Companies often incur capital losses they can’t deduct. Such losses are deductible only against capital gains, and they can be carried back only three years and forward just five years, when they expire worthless.
So, in many cases companies don’t expect to generate sufficient gains to fully utilize their losses. For financial reporting purposes, management frequently just takes a valuation allowance — in other words, it writes off the losses.
But there is a better strategy available to many of these companies — and it not only will help soak up capital losses, it also will provide protection against rising interest rates.
The strategy I’m talking about is a short sale of U.S. Treasuries. Allow me to explain.
Since December 2016, the Federal Reserve has raised its Fed Funds target rate 150 basis points. Interest rates have risen along the U.S. Treasury yield curve, and many investors believe the yield-curve normalization will continue.
Rising rates can have deleterious effects. A company’s capital structure might include debt or liabilities tied to a floating rate, and should rates increase, the cost of servicing these liabilities escalates. Or, a company might hold investments earning a fixed return, in which case a rise in rates negatively impacts their value.
There are many tools management can choose from if it expects rates to rise. These include options, forwards, futures, and swaps, among others. However, they can have very different tax consequences. For companies with capital-loss carryovers, perhaps the simplest and most tax-efficient approach is to establish a short position in U.S. Treasuries (USTs) with fairly short maturities that are trading at a premium to par.
A short sale of USTs is economically equivalent to a pay-fixed-rate/receive-floating-rate swap. That is, as rates rise, the company is protected. This strategy is intriguing for another reason as well: Unlike an interest-rate swap that generates ordinary income or loss, if structured properly the UST short sale will generate both a capital gain and interest expense.
Although interest rates have been rising, many USTs were issued years ago when interest rates were much higher than they are today. These USTs trade at a premium over par. By shorting premium USTs, the investor generates capital gain (as rates rise and the UST is “pulled to par”) as well as interest expense (as the investor makes “in lieu of” coupon payments to the lender of the USTs).
The gain generated on closing out the short UST position is short-term capital gain, while the “in lieu of” coupon payments are an interest expense that’s deductible without limitation against any form of income, including operating income.
A company’s capital loss carryover is deductible against the capital gain generated by closing out the short position, while the interest expense generated by the strategy is deductible against the company’s ordinary income. Therefore, the strategy effectively converts an otherwise non-deductible capital loss carryover into a currently deductible ordinary expense.
In addition to protecting against the harmful effects of rising interest rates, this strategy has two other benefits.
First, sound corporate governance recognizes that management has a duty to prudently manage a company’s assets. That includes making a determination as to whether deferred tax assets (DTAs) such as capital losses can be utilized in the interests of shareholders, creditors, and other stakeholders. This solution permits a company wishing to protect against rising rates to also utilize its DTAs, thereby contributing to sound corporate governance.

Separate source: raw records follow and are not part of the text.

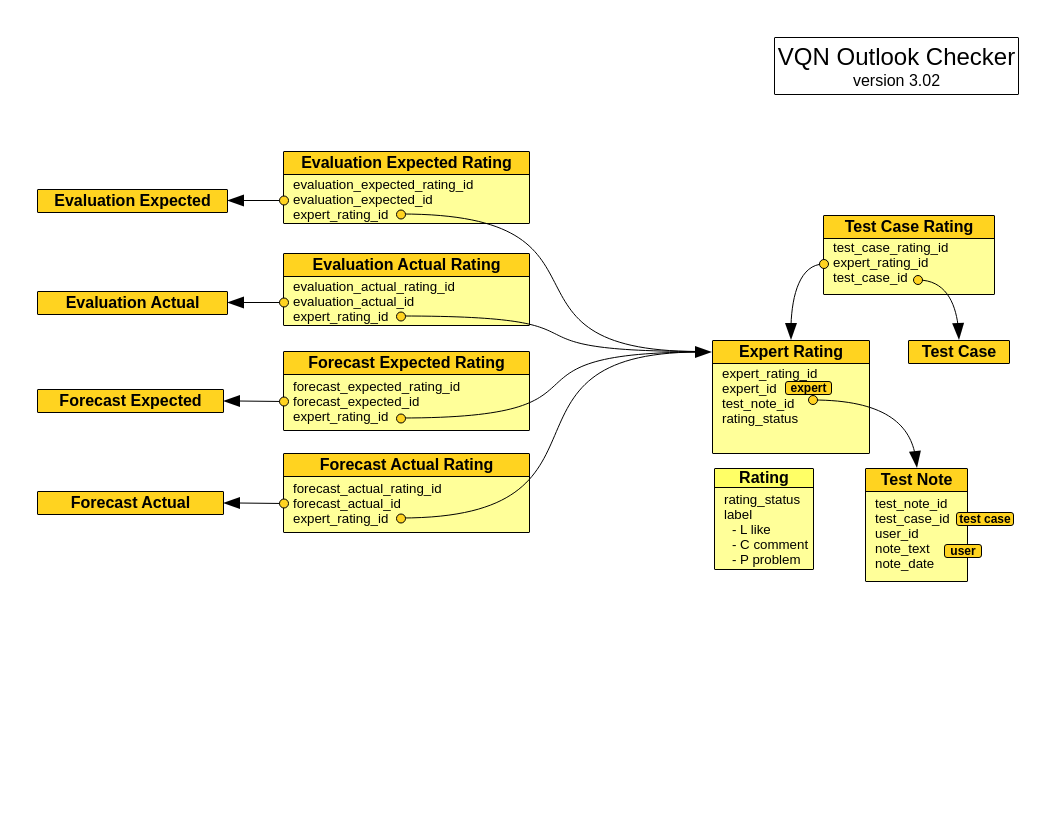
<!DOCTYPE html>
<html lang="en">
<head>
<meta charset="utf-8">
<title>VQN Outlook Checker – data model</title>
<style>
:root {
  --gold: #ffd320;
  --lemon: #ffff66;
  --cream: #ffff99;
  --ink: #000;
  --paper: #fff;
}
* { box-sizing: border-box; margin: 0; padding: 0; }
html, body { width: 1056px; height: 816px; overflow: hidden; background: var(--paper); }
body { color: var(--ink); font-family: "Liberation Sans", Arial, sans-serif; }
.diagram { position: relative; width: 1056px; height: 816px; overflow: hidden; }
.title-card, .entity, .table, .tag { position: absolute; border: 1px solid var(--ink); border-radius: 1px; white-space: nowrap; }
.title-card { left: 774px; top: 37px; width: 245px; height: 58px; padding-top: 5px; display: flex; flex-direction: column; align-items: center; }
.title-card h1 { font-size: 24px; font-weight: 400; line-height: 28px; }
.title-card p { font-size: 16px; line-height: 20px; }
.entity, .table h2 { display: flex; align-items: center; justify-content: center; font-size: 16px; font-weight: 700; line-height: 18px; background: var(--gold); }
.entity { height: 24px; }
.table { background: var(--cream); }
.table h2 { height: 23px; border-bottom: 1px solid var(--ink); }
.table ul { list-style: none; padding: 2px 0 0 9px; font-size: 13.3px; line-height: 15px; }
.roomy ul { padding-top: 4px; }
.snug ul { padding-top: 1px; }
.lookup h2 { height: 19px; background: var(--lemon); }
.lookup .option { padding-left: 8px; }
.tag { display: flex; align-items: center; justify-content: center; height: 14px; border-radius: 3px; background: var(--gold); font-size: 12px; font-weight: 700; line-height: 12px; }
.connectors { position: absolute; left: 0; top: 0; }
.connectors .line { fill: none; stroke: var(--ink); stroke-width: 1; }
.connectors .port { fill: var(--gold); stroke: var(--ink); stroke-width: 1; }

#evaluation-expected { left: 37px; top: 189px; width: 191px; }
#evaluation-actual { left: 37px; top: 291px; width: 191px; }
#forecast-expected { left: 37px; top: 389px; width: 187px; }
#forecast-actual { left: 37px; top: 491px; width: 187px; }
#test-case { left: 908px; top: 340px; width: 102px; }
#evaluation-expected-rating { left: 283px; top: 151px; width: 247px; height: 73px; }
#evaluation-actual-rating { left: 283px; top: 253px; width: 247px; height: 73px; }
#forecast-expected-rating { left: 283px; top: 351px; width: 247px; height: 80px; }
#forecast-actual-rating { left: 283px; top: 453px; width: 247px; height: 80px; }
#test-case-rating { left: 823px; top: 215px; width: 172px; height: 80px; }
#expert-rating { left: 712px; top: 340px; width: 158px; height: 114px; }
#rating { left: 714px; top: 468px; width: 100px; height: 102px; }
#test-note { left: 865px; top: 468px; width: 103px; height: 114px; }
#tag-expert { left: 785px; top: 381px; width: 47px; }
#tag-test-case { left: 956px; top: 512px; width: 58px; }
#tag-user { left: 944px; top: 544px; width: 38px; }
</style>
</head>
<body>
<main class="diagram">
  <header class="title-card">
    <h1>VQN Outlook Checker</h1>
    <p>version 3.02</p>
  </header>

  <h2 class="entity" id="evaluation-expected">Evaluation Expected</h2>
  <h2 class="entity" id="evaluation-actual">Evaluation Actual</h2>
  <h2 class="entity" id="forecast-expected">Forecast Expected</h2>
  <h2 class="entity" id="forecast-actual">Forecast Actual</h2>
  <h2 class="entity" id="test-case">Test Case</h2>

  <section class="table" id="evaluation-expected-rating">
    <h2>Evaluation Expected Rating</h2>
    <ul>
      <li>evaluation_expected_rating_id</li>
      <li>evaluation_expected_id</li>
      <li>expert_rating_id</li>
    </ul>
  </section>

  <section class="table" id="evaluation-actual-rating">
    <h2>Evaluation Actual Rating</h2>
    <ul>
      <li>evaluation_actual_rating_id</li>
      <li>evaluation_actual_id</li>
      <li>expert_rating_id</li>
    </ul>
  </section>

  <section class="table roomy" id="forecast-expected-rating">
    <h2>Forecast Expected Rating</h2>
    <ul>
      <li>forecast_expected_rating_id</li>
      <li>forecast_expected_id</li>
      <li>expert_rating_id</li>
    </ul>
  </section>

  <section class="table roomy" id="forecast-actual-rating">
    <h2>Forecast Actual Rating</h2>
    <ul>
      <li>forecast_actual_rating_id</li>
      <li>forecast_actual_id</li>
      <li>expert_rating_id</li>
    </ul>
  </section>

  <section class="table snug" id="test-case-rating">
    <h2>Test Case Rating</h2>
    <ul>
      <li>test_case_rating_id</li>
      <li>expert_rating_id</li>
      <li>test_case_id</li>
    </ul>
  </section>

  <section class="table" id="expert-rating">
    <h2>Expert Rating</h2>
    <ul>
      <li>expert_rating_id</li>
      <li>expert_id</li>
      <li>test_note_id</li>
      <li>rating_status</li>
    </ul>
  </section>

  <section class="table roomy lookup" id="rating">
    <h2>Rating</h2>
    <ul>
      <li>rating_status</li>
      <li>label</li>
      <li class="option">- L like</li>
      <li class="option">- C comment</li>
      <li class="option">- P problem</li>
    </ul>
  </section>

  <section class="table roomy" id="test-note">
    <h2>Test Note</h2>
    <ul>
      <li>test_note_id</li>
      <li>test_case_id</li>
      <li>user_id</li>
      <li>note_text</li>
      <li>note_date</li>
    </ul>
  </section>

  <span class="tag" id="tag-expert">expert</span>
  <span class="tag" id="tag-test-case">test case</span>
  <span class="tag" id="tag-user">user</span>

  <svg class="connectors" width="1056" height="816" viewBox="0 0 1056 816" aria-hidden="true">
    <defs>
      <polygon id="arrowhead" points="0,0 -17,-6 -17,6"/>
      <circle id="port" class="port" r="4.5"/>
    </defs>
    <g class="line">
      <path d="M284 200.5H242"/>
      <path d="M284 302.5H242"/>
      <path d="M284 401.5L238 401"/>
      <path d="M284 503.5L238 503"/>
      <path d="M401 214C634 214 479 351 698 351.5"/>
      <path d="M401 316C634 316 479 351 698 351.5"/>
      <path d="M401 418C634 418 479 353 698 352"/>
      <path d="M401 518C634 518 479 353 698 352"/>
      <path d="M824 264C800 264 792 295 791 325"/>
      <path d="M918 280C945 280 955 302 958 325"/>
      <path d="M813 400C884 400 909 424 915 454"/>
    </g>
    <g class="arrowheads">
      <use href="#arrowhead" transform="translate(227 200.5) rotate(180)"/>
      <use href="#arrowhead" transform="translate(227 302.5) rotate(180)"/>
      <use href="#arrowhead" transform="translate(223 401) rotate(180)"/>
      <use href="#arrowhead" transform="translate(223 503) rotate(180)"/>
      <use href="#arrowhead" transform="translate(712 352)"/>
      <use href="#arrowhead" transform="translate(791 340) rotate(90)"/>
      <use href="#arrowhead" transform="translate(959 340) rotate(87)"/>
      <use href="#arrowhead" transform="translate(917 468) rotate(83)"/>
    </g>
    <g class="ports">
      <use href="#port" x="284" y="200.5"/>
      <use href="#port" x="284" y="302.5"/>
      <use href="#port" x="284" y="401.5"/>
      <use href="#port" x="284" y="503.5"/>
      <use href="#port" x="401" y="214.5"/>
      <use href="#port" x="401" y="316.5"/>
      <use href="#port" x="401" y="418.5"/>
      <use href="#port" x="401" y="518.5"/>
      <use href="#port" x="824" y="264"/>
      <use href="#port" x="918" y="280"/>
      <use href="#port" x="813" y="400"/>
    </g>
  </svg>
</main>
</body>
</html>
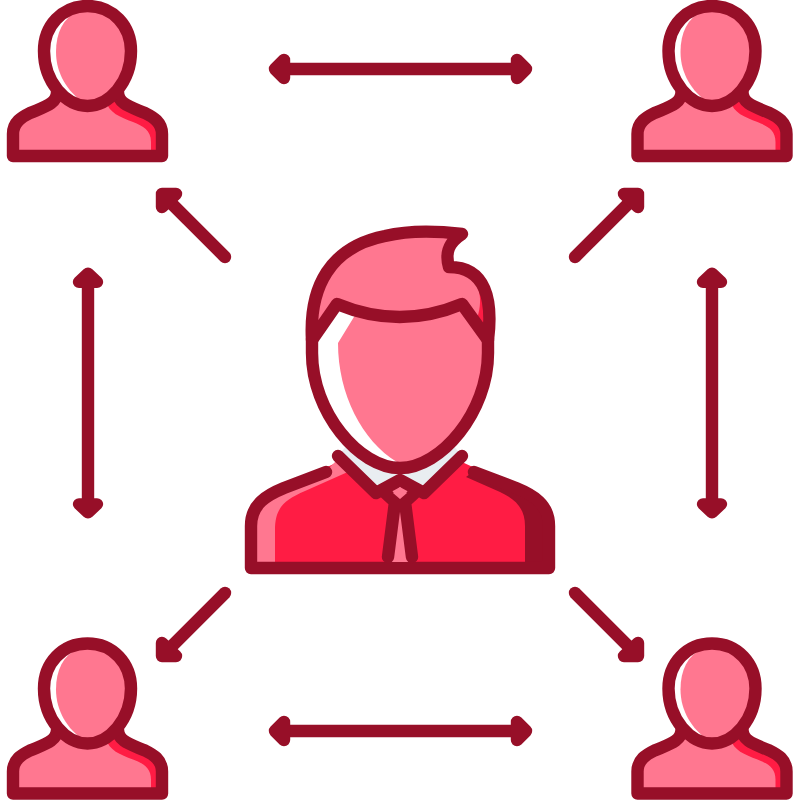
<!DOCTYPE html>
<html lang="en">
<head>
<meta charset="utf-8">
<title>Team network</title>
<style>
:root {
  --line: #970f28;
  --pink: #ff7790;
  --red: #ff1c44;
  --collar: #e9edf1;
  --paper: #ffffff;
}
html, body { margin: 0; background: var(--paper); overflow: hidden; }
svg { display: block; width: 800px; height: 800px; }
.outline { fill: none; stroke: var(--line); stroke-width: 12.4; stroke-linecap: round; stroke-linejoin: round; }
.tip { fill: var(--line); }
.pink { fill: var(--pink); }
.red { fill: var(--red); }
.white { fill: var(--paper); }
.collar { fill: var(--collar); }
.dark { fill: var(--line); }
</style>
</head>
<body>
<svg viewBox="0 0 800 800" role="img" aria-label="A leader in the centre linked by arrows to four team members">
  <defs>
    <g id="member">
      <path class="pink" d="M13 156V134C13 122 22 117 30 113C44 107 56 104 57 94H118C119 104 131 107 145 113C153 117 162 122 162 134V156Z"/>
      <path class="red" d="M106 101L118 94C119 104 131 107 145 113C153 117 162 122 162 134V156H151V142C151 130 143 126 133 122C120 117 109 113 106 101Z"/>
      <path class="outline" d="M57 92C57 104 44 107 30 113C22 117 13 122 13 134V156H162V134C162 122 153 117 145 113C131 107 118 104 118 92"/>
      <path id="member-head" class="white" d="M87.500 6C62 6 44 26 44 51C44 82 66 106 87.500 106C109 106 131 82 131 51C131 26 113 6 87.500 6Z"/>
      <path class="pink" d="M78 11C63 18 56 33 56 52C56 74 68 92 83 102H92C111 100 128 78 128 51C128 27 111 9 87 9Z"/>
      <path class="outline" d="M87.500 6C62 6 44 26 44 51C44 82 66 106 87.500 106C109 106 131 82 131 51C131 26 113 6 87.500 6Z"/>
    </g>
    <g id="two-way-arrow">
      <path class="outline" d="M280 69H521"/>
      <path class="outline tip" d="M275 69L284 60V78Z"/>
      <path class="outline tip" d="M526 69L517 60V78Z"/>
    </g>
    <g id="corner-arrow">
      <path class="outline" d="M225 257L166 198"/>
      <path class="outline tip" d="M162 194H176L162 207Z"/>
    </g>
  </defs>

  <g id="team-members">
    <use href="#member"/>
    <use href="#member" x="624.500"/>
    <use href="#member" y="637.500"/>
    <use href="#member" x="624.500" y="637.500"/>
  </g>

  <g id="links-between-members">
    <use href="#two-way-arrow"/>
    <use href="#two-way-arrow" y="662"/>
    <use href="#two-way-arrow" transform="translate(157 19) rotate(90) translate(-20 0) scale(.953 1) translate(13 0)"/>
    <use href="#two-way-arrow" transform="translate(781 19) rotate(90) translate(-20 0) scale(.953 1) translate(13 0)"/>
  </g>

  <g id="links-from-leader">
    <use href="#corner-arrow"/>
    <use href="#corner-arrow" transform="matrix(-1 0 0 1 800 0)"/>
    <use href="#corner-arrow" transform="matrix(1 0 0 -1 0 850)"/>
    <use href="#corner-arrow" transform="matrix(-1 0 0 -1 800 850)"/>
  </g>

  <g id="leader">
    <g id="jacket">
      <path class="red" d="M251 568V526C251 504 267 494 284 487L338 462H462L516 487C533 494 549 504 549 526V568Z"/>
      <path class="pink" d="M251 568V526C251 504 267 494 284 487L326 471L338 459L350 471L305 491C284 500 275 508 275 530V568Z"/>
      <path class="dark" d="M474 471L516 487C533 494 549 504 549 526V568H525V526C525 508 515 499 500 492L466 477Z"/>
      <path class="outline" d="M326 472L284 488C267 495 251 504 251 526V568H549V526C549 504 533 495 516 488L474 472"/>
    </g>
    <g id="collar-and-tie">
      <path class="collar" d="M338 456L376 492L400 479L424 492L462 456L452 444H348Z"/>
      <path class="pink" d="M400 480L386 494L394 502L388 562H412L406 502L414 494Z"/>
      <path class="outline" d="M338 456L376 493L400 480L424 493L462 456M382 490L395 502L388 557M418 490L405 502L412 557"/>
      <path class="pink" d="M400 487L407 493L400 499L393 493Z"/>
    </g>
    <g id="face">
      <path class="white" d="M312 340L337 304Q400 330 462 304L488 340V353C488 412 441 468 400 468C359 468 312 412 312 353Z"/>
      <path class="pink" d="M357 312Q413 322 462 304L488 340V353C488 412 441 468 400 468L397 462C362 441 338 394 338 343Z"/>
      <path class="outline" d="M312 340V353C312 412 359 468 400 468C441 468 488 412 488 353V340"/>
    </g>
    <g id="hair">
      <path class="pink" d="M312 340C309 287 330 247 385 236C410 230 438 231 462 234C448 243 445 253 449 267C486 267 493 300 488 340L462 304Q400 330 337 304Z"/>
      <path class="red" d="M467 271C486 281 491 305 488 340L476 322C484 299 480 285 467 271Z"/>
      <path class="outline" d="M312 340C309 287 330 247 385 236C410 230 438 231 462 234C448 243 445 253 449 267C486 267 493 300 488 340L462 304Q400 330 337 304Z"/>
    </g>
  </g>
</svg>
</body>
</html>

Second, most investors believe, and the literature supports the view, that companies increase shareholder value when they actively plan for and manage their tax attributes by improving future after-tax cash flows.
In sum, for companies with non-deductible capital loss carryovers that also desire protection against rising rates, selling U.S. Treasuries short delivers the protection of a swap but at a significantly lower after-tax cost.